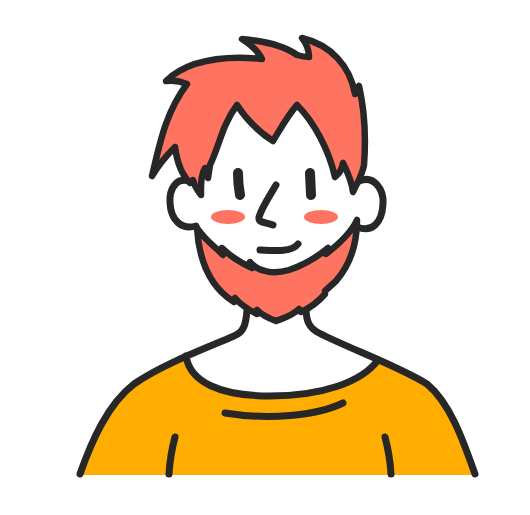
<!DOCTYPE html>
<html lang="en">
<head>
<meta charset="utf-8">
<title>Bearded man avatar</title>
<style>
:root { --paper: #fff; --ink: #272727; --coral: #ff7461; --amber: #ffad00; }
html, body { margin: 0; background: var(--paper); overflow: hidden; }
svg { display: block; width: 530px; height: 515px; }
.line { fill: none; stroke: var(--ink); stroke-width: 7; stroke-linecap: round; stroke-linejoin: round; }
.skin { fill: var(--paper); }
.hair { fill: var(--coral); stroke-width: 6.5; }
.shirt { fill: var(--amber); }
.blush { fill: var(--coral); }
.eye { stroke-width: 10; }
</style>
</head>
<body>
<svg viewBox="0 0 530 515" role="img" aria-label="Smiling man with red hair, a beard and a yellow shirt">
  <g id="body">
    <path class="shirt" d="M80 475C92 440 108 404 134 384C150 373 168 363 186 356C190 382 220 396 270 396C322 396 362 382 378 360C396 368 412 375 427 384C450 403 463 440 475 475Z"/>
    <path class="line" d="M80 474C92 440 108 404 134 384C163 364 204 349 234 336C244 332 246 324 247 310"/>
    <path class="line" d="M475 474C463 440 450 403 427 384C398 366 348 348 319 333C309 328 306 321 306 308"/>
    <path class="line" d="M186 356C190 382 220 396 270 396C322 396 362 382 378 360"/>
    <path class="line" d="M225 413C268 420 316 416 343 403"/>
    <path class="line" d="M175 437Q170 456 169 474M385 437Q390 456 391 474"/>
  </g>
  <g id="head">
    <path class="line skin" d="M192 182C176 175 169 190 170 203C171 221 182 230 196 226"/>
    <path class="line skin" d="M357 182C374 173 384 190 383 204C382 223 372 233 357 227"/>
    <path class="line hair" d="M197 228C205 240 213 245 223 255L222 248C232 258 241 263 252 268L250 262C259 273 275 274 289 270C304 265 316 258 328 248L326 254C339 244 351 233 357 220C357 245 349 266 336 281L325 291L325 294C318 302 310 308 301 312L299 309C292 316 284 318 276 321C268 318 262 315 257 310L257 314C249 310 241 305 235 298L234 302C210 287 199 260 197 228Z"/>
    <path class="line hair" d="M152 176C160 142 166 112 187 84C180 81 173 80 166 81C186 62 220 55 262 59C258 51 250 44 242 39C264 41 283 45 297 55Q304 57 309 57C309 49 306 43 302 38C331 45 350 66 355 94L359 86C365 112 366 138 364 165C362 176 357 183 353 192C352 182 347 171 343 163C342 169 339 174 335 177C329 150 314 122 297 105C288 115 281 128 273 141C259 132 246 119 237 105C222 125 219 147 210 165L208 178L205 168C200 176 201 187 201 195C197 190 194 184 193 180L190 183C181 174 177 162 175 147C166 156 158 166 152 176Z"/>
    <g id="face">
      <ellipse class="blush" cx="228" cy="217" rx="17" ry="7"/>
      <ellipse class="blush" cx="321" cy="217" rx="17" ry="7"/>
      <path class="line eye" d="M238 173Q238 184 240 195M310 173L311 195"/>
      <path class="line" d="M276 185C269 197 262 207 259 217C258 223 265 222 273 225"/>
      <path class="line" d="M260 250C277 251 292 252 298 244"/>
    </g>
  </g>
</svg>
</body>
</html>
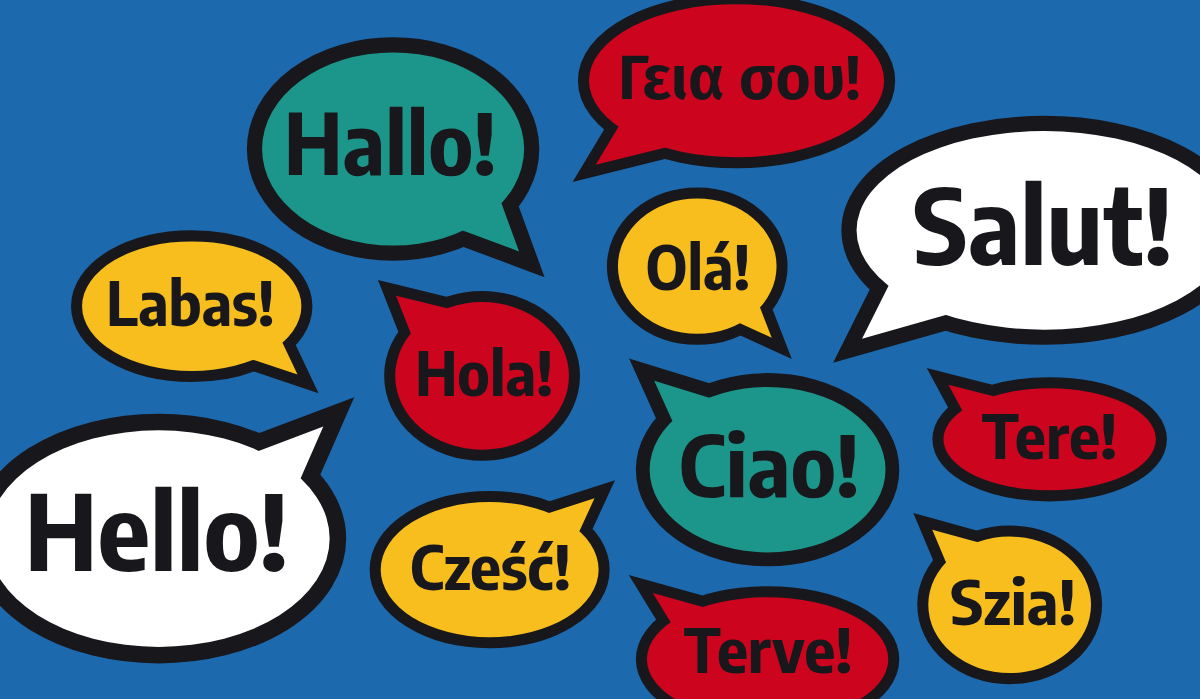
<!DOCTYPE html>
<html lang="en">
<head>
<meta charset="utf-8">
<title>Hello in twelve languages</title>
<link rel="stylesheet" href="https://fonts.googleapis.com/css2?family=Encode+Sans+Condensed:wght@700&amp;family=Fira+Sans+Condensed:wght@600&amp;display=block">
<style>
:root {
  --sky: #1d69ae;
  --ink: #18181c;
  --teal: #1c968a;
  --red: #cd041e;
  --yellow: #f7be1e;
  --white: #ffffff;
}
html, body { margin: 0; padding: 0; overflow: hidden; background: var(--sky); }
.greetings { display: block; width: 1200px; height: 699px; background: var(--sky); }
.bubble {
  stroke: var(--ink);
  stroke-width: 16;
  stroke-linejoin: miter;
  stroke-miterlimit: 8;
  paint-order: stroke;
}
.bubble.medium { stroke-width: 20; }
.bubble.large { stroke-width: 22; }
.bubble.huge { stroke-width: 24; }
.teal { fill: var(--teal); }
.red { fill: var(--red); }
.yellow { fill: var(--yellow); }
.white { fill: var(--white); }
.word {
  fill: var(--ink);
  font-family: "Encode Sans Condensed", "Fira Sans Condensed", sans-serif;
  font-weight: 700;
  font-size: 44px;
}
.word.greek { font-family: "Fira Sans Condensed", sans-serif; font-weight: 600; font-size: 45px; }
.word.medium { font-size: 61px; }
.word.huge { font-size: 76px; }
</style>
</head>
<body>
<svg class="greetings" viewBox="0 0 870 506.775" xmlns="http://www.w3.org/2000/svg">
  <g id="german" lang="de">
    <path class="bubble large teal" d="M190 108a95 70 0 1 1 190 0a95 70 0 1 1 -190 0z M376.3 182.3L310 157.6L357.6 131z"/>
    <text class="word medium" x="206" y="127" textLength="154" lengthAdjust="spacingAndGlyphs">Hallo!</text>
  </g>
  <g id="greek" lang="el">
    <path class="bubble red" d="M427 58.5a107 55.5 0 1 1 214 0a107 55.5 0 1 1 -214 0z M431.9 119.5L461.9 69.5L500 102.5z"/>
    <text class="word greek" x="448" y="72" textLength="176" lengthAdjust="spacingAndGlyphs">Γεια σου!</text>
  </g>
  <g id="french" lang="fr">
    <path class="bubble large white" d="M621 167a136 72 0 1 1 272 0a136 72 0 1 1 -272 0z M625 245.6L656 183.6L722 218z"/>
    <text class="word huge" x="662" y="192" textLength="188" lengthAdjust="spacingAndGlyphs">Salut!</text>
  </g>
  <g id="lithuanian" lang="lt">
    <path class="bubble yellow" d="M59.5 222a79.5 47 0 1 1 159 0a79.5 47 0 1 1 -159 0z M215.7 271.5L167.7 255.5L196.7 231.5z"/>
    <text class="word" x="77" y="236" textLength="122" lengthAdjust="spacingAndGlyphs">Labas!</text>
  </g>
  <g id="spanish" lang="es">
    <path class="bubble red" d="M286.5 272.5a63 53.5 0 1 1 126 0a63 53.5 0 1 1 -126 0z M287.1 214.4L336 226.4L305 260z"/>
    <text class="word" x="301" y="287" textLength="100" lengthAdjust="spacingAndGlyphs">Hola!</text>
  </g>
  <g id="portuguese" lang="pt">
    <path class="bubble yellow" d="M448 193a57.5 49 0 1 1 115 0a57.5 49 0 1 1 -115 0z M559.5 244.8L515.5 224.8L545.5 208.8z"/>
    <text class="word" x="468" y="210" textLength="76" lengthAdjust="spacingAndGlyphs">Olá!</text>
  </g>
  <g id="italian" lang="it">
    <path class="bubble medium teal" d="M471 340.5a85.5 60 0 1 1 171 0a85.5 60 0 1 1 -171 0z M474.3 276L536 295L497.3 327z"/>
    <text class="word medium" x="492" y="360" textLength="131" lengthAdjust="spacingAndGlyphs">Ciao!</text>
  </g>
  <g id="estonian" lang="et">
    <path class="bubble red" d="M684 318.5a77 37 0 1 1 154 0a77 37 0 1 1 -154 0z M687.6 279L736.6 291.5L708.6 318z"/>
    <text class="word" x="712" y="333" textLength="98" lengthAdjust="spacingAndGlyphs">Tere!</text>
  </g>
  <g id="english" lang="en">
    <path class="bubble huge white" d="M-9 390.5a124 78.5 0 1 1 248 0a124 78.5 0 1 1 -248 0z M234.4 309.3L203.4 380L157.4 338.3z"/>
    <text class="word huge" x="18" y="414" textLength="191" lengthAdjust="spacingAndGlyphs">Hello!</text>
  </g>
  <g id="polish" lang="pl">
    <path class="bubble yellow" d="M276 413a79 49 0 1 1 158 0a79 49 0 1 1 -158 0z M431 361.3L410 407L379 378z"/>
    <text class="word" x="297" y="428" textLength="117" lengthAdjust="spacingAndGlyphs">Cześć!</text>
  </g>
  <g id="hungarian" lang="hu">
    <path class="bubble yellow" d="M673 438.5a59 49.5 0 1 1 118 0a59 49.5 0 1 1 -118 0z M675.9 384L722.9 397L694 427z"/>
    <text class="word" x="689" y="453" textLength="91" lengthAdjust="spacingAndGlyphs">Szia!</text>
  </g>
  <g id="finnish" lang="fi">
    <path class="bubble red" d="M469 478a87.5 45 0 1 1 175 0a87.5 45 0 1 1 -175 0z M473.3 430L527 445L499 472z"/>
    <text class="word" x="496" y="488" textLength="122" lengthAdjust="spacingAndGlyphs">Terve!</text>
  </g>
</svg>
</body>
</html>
● ● ● ● ●
§ Prompt: When a line above contains the string "width", copy that line.

§ Worked solution:
svg { display: block; width: 530px; height: 515px; }
.line { fill: none; stroke: var(--ink); stroke-width: 7; stroke-linecap: round; stroke-linejoin: round; }
.hair { fill: var(--coral); stroke-width: 6.5; }
.eye { stroke-width: 10; }
.greetings { display: block; width: 1200px; height: 699px; background: var(--sky); }
  stroke-width: 16;
.bubble.medium { stroke-width: 20; }
.bubble.large { stroke-width: 22; }
.bubble.huge { stroke-width: 24; }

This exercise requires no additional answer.